IFAD is an international financial institution and a United Nations specialized agency. Based in Rome – the United Nations food and agriculture hub – IFAD invests in rural people, empowering them to reduce poverty, increase food security, improve nutrition and strengthen resilience. Since 1978, we have provided more than US$24 billion in grants and low-interest loans to fund projects in developing countries.  
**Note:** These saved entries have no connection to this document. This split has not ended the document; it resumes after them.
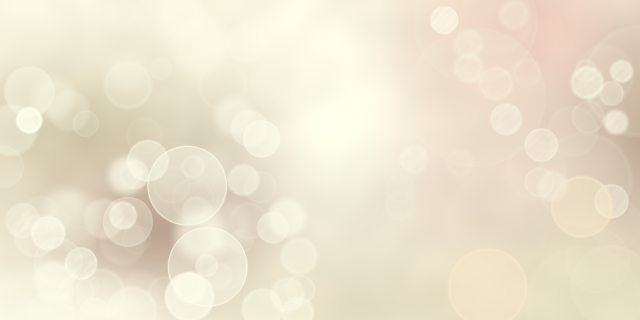
A Shadertoy shader for this background:

```glsl
// Soft ivory and rose bokeh: blurred light discs over a warm pastel haze.

const vec3 IVORY = vec3(1.0, 1.0, 0.925);
const vec3 CREAM = vec3(0.955, 0.935, 0.845);
const vec3 KHAKI = vec3(0.825, 0.79, 0.675);
const vec3 OLIVE = vec3(0.885, 0.855, 0.735);
const vec3 GREIGE = vec3(0.87, 0.83, 0.765);
const vec3 ROSE = vec3(0.935, 0.80, 0.735);
const vec3 BLUSH = vec3(0.92, 0.85, 0.785);
const vec3 UMBER = vec3(0.71, 0.61, 0.53);
const vec3 HONEY = vec3(0.965, 0.89, 0.765);

vec2 hash2(vec2 p) {
    vec3 q = fract(p.xyx * vec3(0.1031, 0.1030, 0.0973));
    q += dot(q, q.yzx + 33.33);
    return fract((q.xx + q.yz) * q.zy);
}

float gradientNoise(vec2 p) {
    vec2 cell = floor(p), f = fract(p);
    vec2 u = f * f * f * (f * (f * 6.0 - 15.0) + 10.0);
    vec2 e = vec2(0.0, 1.0);
    float a = dot(hash2(cell + e.xx) * 2.0 - 1.0, f - e.xx);
    float b = dot(hash2(cell + e.yx) * 2.0 - 1.0, f - e.yx);
    float c = dot(hash2(cell + e.xy) * 2.0 - 1.0, f - e.xy);
    float d = dot(hash2(cell + e.yy) * 2.0 - 1.0, f - e.yy);
    return mix(mix(a, b, u.x), mix(c, d, u.x), u.y);
}

// Gaussian wash of one colour
vec3 wash(vec3 base, vec2 p, vec2 centre, vec2 spread, vec3 tint, float amount) {
    vec2 q = (p - centre) / spread;
    return mix(base, tint, amount * exp(-dot(q, q)));
}

// One lens disc with a soft edge and a hairline rim
vec3 lensDisc(vec3 base, vec2 p, vec2 centre, float radius, float blur,
              vec3 light, float fill, float rim) {
    float d = length(p - centre);
    float edge = max(blur, 0.7 / iResolution.y);
    float inside = 1.0 - smoothstep(radius - edge, radius + edge, d);
    float ring = (d - radius + edge) / (edge * 0.6 + 0.0012);
    float alpha = inside * fill * (0.85 + 0.15 * d / radius) + rim * exp(-ring * ring);
    return mix(base, light, clamp(alpha, 0.0, 1.0));
}

// Discs spread evenly over area (xy low corner, zw high corner);
// radii, blur and fill are low-high ranges
vec3 scatter(vec3 base, vec2 p, int count, float seed, vec4 area, vec2 radii,
             vec2 blur, vec2 fill, float rim, vec3 light, float lean) {
    for (int i = 0; i < count; i++) {
        float k = float(i);
        vec2 h = hash2(vec2(k + 1.7, seed));
        vec2 g = hash2(vec2(seed + 5.3, k + 9.1));
        vec2 s = fract(vec2(0.7549, 0.5698) * k + seed * 0.37 + 0.25 * h);
        s.y = pow(s.y, lean);
        vec2 centre = mix(area.xy, area.zw, s);
        base = lensDisc(base, p, centre, mix(radii.x, radii.y, h.y),
                        mix(blur.x, blur.y, g.x), light,
                        mix(fill.x, fill.y, g.y * g.y), rim * h.x);
    }
    return base;
}

// Broad colour zones
vec3 haze(vec2 p) {
    vec3 c = CREAM;
    c = wash(c, p, vec2(0.1, 1.0), vec2(0.5, 0.25), IVORY, 0.5);
    c = wash(c, p, vec2(0.28, 0.58), vec2(0.5, 0.2), KHAKI, 0.95);
    c = wash(c, p, vec2(0.85, 0.36), vec2(0.35, 0.26), GREIGE, 0.95);
    c = wash(c, p, vec2(0.47, 0.28), vec2(0.32, 0.2), UMBER, 0.9);
    c = wash(c, p, vec2(1.1, 0.05), vec2(0.35, 0.2), OLIVE, 0.7);
    c = wash(c, p, vec2(1.55, 0.5), vec2(0.4, 0.45), BLUSH, 0.95);
    c = wash(c, p, vec2(1.6, 0.92), vec2(0.34, 0.22), ROSE, 0.95);
    c = wash(c, p, vec2(1.8, 0.08), vec2(0.5, 0.25), OLIVE, 0.9);
    c = wash(c, p, vec2(2.06, 0.6), vec2(0.25, 0.32), UMBER, 0.85);
    c = wash(c, p, vec2(1.05, 0.58), vec2(0.21, 0.34), IVORY, 0.95);
    c = wash(c, p, vec2(0.95, 0.95), vec2(0.35, 0.25), IVORY, 0.5);
    return wash(c, p, vec2(0.08, 0.0), vec2(0.38, 0.16), IVORY, 0.75);
}

// Two pairs of large rimmed discs
vec3 ringPairs(vec3 base, vec2 p) {
    for (int i = 0; i < 4; i++) {
        float side = float(i % 2), pair = float(i / 2);
        vec2 offset = vec2(mix(-0.032, 0.147, pair), 0.127);
        vec2 centre = vec2(0.617 + 1.054 * pair, 0.293 - 0.066 * pair)
                    + offset * (side * 2.0 - 1.0);
        float radius = 0.125 - 0.028 * pair * side;
        vec3 light = mix(IVORY, HONEY, pair * 0.8);
        base = lensDisc(base, p, centre, radius, 0.001 + 0.004 * pair, light, 0.4, 0.3);
    }
    return base;
}

void mainImage(out vec4 fragColor, in vec2 fragCoord) {
    vec2 p = fragCoord / iResolution.y;
    vec3 col = haze(p);
    col *= 1.0 + 0.05 * gradientNoise(p * 4.0) + 0.03 * gradientNoise(p * 9.0 + 7.0);

    // Diagonal sheen that streaks the small lights
    float sheen = gradientNoise(vec2(p.x + p.y, p.y - p.x) * vec2(14.0, 50.0));
    vec3 glint = mix(CREAM, IVORY, 0.75 + 1.1 * sheen);

    // Faint large discs on the right
    col = scatter(col, p, 14, 2.0, vec4(1.35, 0.0, 2.0, 1.0), vec2(0.08, 0.22),
                  vec2(0.002, 0.008), vec2(0.06, 0.24), 0.08, CREAM, 1.0);
    // Defocused, then crisp lights on the left
    col = scatter(col, p, 34, 3.0, vec4(0.0, 0.0, 0.95, 1.0), vec2(0.045, 0.09),
                  vec2(0.008, 0.035), vec2(0.05, 0.75), 0.0, IVORY, 1.4);
    col = scatter(col, p, 44, 8.0, vec4(0.0, 0.02, 0.95, 0.85), vec2(0.035, 0.08),
                  vec2(0.001, 0.008), vec2(0.04, 0.85), 0.12, IVORY, 1.4);
    col = scatter(col, p, 12, 6.0, vec4(0.05, 0.08, 0.95, 0.5), vec2(0.035, 0.06),
                  vec2(0.002, 0.006), vec2(0.1, 0.6), 0.2, glint, 1.0);
    // Small glints on the right
    col = scatter(col, p, 22, 5.0, vec4(1.25, 0.34, 1.97, 0.97), vec2(0.035, 0.055),
                  vec2(0.002, 0.01), vec2(0.06, 0.75), 0.15, glint, 1.0);
    col = ringPairs(col, p);
    fragColor = vec4(clamp(col, 0.0, 1.0), 1.0);
}
```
A wide range of photographs of IFAD’s work in rural communities are available for download from its Image Bank.